The monkeys in the single cages were further studied for a six-month period and they showed consistent levels of activity through out this time. Sedentary monkeys remained sedentary, and active animals remained active.
A follow-up study was performed with an additional 10 monkeys, which were housed in single cages and then moved to larger group housing. Again, a high degree of individual variability was found in activity level. However, activity level did not significantly change when monkeys were moved between types of housing. Sedentary monkeys remained sedentary even when they had a great deal of space to move around in and companions to interact with, while active monkeys remained active even when they were housed in a smaller space with limited interaction with other monkeys.

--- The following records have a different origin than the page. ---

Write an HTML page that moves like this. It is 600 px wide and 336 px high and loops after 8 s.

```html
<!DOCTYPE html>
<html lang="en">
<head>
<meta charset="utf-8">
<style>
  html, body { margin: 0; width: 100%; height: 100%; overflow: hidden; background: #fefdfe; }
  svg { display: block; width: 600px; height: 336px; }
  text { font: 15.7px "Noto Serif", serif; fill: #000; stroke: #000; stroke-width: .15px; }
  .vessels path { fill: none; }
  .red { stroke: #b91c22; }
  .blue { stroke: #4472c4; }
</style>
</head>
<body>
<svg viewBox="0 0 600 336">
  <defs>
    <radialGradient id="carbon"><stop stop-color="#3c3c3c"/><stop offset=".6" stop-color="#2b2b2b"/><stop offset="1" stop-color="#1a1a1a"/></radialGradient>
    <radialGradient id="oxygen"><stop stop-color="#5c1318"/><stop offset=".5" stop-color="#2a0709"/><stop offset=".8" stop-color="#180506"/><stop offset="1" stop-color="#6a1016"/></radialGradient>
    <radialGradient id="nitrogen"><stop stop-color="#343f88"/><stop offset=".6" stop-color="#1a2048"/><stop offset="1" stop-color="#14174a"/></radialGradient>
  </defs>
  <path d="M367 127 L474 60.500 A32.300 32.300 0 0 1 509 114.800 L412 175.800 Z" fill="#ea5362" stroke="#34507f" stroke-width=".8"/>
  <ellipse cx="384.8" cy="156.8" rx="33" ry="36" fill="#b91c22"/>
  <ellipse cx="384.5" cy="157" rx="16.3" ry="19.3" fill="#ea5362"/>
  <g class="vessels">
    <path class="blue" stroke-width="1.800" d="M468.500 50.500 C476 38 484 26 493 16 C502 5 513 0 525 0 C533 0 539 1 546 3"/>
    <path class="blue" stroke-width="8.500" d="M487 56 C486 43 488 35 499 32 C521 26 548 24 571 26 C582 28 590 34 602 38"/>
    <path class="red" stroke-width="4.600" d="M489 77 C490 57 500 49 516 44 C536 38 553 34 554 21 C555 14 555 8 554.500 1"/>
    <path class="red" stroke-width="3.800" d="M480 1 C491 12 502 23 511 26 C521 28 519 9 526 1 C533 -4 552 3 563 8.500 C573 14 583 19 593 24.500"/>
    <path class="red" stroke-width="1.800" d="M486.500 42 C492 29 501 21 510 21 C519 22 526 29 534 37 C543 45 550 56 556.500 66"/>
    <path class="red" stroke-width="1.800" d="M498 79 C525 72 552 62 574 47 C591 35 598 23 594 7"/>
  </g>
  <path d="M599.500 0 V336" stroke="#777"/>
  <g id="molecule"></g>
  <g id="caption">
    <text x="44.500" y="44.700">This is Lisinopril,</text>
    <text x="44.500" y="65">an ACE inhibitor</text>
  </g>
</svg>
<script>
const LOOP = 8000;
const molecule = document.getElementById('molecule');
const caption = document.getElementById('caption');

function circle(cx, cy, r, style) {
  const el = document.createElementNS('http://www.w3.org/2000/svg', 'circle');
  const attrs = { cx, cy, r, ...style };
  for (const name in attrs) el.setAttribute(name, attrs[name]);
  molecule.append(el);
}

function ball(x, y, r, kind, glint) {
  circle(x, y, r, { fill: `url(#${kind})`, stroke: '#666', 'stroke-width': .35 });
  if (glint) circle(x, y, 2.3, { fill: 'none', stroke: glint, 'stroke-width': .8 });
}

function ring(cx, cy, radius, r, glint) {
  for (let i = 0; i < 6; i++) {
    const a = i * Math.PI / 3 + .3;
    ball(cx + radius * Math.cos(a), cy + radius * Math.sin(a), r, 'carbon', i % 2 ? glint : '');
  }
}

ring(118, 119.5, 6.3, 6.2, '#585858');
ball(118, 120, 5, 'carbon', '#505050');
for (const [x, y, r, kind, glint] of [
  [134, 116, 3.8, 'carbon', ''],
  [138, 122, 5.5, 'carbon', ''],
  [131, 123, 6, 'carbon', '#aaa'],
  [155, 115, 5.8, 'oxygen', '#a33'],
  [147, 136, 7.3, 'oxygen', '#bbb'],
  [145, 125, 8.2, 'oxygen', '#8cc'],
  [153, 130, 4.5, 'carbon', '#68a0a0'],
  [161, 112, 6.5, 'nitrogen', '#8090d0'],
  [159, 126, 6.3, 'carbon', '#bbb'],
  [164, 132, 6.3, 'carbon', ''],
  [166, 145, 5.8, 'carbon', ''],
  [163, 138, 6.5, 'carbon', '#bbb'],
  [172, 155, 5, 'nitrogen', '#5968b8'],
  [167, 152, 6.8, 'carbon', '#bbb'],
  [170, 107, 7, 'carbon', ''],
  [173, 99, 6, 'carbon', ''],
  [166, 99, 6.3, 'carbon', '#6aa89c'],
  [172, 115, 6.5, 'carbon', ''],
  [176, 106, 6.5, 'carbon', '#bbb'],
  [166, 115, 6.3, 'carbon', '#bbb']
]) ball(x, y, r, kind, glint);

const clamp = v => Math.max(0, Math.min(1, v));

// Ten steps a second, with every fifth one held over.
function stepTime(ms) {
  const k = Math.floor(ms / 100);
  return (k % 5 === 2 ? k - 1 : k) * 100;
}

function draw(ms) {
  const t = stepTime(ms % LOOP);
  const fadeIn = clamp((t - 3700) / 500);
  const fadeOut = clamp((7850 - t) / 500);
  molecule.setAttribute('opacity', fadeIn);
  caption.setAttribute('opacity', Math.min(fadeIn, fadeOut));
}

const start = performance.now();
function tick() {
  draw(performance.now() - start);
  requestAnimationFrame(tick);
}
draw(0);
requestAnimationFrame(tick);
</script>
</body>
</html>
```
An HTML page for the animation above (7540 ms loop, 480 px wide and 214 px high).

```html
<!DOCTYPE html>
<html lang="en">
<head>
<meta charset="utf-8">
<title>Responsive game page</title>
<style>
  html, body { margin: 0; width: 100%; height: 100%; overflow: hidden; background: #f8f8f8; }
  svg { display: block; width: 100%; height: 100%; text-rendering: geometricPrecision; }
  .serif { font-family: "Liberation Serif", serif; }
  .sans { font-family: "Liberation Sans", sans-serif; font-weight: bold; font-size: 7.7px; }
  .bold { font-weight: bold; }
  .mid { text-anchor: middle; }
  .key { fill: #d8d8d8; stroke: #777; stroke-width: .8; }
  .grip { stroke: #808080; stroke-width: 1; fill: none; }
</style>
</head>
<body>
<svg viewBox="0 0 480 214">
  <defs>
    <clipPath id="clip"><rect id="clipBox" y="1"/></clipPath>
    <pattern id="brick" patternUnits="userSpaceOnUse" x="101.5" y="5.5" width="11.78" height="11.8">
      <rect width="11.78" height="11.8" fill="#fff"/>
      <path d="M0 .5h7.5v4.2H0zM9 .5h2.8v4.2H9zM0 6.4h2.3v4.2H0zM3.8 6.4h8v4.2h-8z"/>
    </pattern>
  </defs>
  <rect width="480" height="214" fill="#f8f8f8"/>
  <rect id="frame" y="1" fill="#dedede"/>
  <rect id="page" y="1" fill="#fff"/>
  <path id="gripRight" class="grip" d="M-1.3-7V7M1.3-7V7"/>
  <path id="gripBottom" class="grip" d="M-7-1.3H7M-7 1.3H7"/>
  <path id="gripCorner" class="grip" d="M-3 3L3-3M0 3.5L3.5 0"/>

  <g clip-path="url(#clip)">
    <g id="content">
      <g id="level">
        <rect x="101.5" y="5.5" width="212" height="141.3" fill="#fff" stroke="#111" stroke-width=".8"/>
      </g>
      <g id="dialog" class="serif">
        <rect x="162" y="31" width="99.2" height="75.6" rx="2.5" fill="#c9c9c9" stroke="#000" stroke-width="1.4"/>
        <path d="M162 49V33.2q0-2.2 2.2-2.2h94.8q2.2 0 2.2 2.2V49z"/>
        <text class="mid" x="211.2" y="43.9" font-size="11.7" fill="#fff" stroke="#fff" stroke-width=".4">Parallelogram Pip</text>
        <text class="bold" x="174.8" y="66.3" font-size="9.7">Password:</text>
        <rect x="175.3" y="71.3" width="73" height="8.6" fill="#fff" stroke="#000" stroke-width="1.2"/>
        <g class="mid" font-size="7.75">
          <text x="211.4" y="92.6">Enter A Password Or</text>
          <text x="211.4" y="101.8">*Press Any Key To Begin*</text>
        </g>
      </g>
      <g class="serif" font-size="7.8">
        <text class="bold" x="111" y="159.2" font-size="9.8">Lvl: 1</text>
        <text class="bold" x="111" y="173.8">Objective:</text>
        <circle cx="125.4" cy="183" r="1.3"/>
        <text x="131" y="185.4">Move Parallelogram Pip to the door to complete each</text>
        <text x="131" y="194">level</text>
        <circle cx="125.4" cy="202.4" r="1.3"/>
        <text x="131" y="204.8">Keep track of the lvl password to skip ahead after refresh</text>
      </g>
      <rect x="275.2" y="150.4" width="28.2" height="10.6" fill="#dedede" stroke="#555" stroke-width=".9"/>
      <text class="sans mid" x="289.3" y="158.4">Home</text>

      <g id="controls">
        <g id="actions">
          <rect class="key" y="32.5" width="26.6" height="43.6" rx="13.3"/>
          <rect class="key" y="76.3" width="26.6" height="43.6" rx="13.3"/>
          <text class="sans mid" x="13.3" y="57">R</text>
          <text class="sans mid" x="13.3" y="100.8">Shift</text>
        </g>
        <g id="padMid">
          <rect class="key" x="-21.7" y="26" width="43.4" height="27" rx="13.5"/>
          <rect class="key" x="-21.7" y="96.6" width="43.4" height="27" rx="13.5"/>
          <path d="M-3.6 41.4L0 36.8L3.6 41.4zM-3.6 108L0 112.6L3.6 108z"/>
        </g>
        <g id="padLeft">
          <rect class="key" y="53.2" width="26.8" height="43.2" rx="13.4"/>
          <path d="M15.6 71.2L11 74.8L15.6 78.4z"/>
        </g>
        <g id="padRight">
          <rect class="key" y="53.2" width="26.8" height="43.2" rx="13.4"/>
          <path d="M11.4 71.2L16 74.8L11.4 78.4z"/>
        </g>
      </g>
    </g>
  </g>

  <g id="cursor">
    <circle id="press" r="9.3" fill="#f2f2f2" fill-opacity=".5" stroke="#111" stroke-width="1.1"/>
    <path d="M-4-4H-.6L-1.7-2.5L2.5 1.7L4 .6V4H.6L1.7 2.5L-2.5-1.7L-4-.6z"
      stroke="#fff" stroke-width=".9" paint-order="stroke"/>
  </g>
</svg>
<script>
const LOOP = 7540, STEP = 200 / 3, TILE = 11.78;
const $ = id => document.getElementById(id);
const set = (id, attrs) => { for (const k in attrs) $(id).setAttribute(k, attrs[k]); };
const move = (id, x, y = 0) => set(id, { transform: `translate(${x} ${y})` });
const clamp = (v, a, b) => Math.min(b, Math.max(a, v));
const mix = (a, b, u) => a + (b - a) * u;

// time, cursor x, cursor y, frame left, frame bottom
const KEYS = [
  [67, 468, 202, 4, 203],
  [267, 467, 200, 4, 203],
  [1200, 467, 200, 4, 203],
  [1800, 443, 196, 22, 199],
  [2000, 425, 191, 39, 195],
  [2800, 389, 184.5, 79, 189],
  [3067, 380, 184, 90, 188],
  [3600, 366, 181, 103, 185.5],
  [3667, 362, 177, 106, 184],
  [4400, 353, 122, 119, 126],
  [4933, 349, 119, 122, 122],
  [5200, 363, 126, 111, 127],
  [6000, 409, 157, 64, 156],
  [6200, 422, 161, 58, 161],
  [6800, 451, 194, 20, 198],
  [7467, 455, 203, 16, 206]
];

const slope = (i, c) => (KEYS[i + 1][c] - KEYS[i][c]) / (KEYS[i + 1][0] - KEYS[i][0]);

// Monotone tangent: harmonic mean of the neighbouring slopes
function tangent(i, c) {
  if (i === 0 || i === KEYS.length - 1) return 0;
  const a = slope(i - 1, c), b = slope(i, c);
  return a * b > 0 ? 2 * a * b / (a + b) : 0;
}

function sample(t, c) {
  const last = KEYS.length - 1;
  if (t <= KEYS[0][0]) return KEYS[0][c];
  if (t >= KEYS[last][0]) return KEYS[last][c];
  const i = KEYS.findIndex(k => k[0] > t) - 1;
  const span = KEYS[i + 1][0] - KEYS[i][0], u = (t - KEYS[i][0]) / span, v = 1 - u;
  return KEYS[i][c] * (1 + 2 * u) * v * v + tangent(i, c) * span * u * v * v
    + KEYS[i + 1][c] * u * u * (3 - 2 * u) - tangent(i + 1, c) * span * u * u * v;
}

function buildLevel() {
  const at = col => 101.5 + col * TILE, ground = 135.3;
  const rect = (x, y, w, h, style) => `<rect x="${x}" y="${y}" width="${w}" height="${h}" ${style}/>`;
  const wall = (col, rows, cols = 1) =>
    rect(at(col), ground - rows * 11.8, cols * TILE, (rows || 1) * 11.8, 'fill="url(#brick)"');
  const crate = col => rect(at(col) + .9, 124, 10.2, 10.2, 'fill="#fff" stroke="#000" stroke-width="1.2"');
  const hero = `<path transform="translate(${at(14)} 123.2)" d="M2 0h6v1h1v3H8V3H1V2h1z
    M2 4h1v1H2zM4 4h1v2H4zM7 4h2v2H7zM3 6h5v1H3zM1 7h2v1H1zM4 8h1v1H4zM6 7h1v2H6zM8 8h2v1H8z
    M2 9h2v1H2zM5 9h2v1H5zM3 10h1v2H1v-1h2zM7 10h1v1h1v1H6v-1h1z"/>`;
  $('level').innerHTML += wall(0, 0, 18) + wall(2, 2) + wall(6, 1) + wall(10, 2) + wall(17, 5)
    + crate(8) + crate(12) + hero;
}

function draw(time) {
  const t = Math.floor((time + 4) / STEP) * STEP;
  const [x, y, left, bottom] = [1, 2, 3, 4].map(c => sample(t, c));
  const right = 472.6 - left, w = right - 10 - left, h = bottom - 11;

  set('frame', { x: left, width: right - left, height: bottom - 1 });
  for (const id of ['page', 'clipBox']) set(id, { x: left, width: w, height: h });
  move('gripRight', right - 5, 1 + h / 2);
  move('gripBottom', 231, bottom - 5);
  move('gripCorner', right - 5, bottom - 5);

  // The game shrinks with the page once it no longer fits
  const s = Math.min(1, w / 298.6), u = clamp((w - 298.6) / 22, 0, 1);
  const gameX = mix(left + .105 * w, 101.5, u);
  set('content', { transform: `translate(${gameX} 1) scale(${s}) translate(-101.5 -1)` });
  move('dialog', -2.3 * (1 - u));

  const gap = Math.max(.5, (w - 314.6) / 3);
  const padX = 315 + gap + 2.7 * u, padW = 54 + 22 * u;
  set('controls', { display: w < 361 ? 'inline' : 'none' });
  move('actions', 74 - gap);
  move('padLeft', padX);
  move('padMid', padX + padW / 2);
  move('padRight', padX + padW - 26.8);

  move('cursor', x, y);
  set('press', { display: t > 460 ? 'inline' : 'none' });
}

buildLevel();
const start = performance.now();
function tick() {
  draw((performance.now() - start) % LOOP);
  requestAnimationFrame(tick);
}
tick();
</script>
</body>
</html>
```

"Overall, these findings suggest that it is likely to take a significant conscious effort to change one's level of physical activity and override one's intrinsic inclination to be active or inactive. To state it more plainly, if you're a couch potato, suddenly becoming active may be harder than you think," said Judy Cameron, Ph.D., senior scientist in the divisions of Reproductive Sciences and Neuroscience at the OHSU Oregon National Primate Research Center. "Our current findings build further on work we did last year showing that activity is more predictive of long-term changes in body weight than even diet. With further study, physicians may be able to gauge a person's innate abilities to become mo
Contact: Jim Newman
Oregon Health & Science University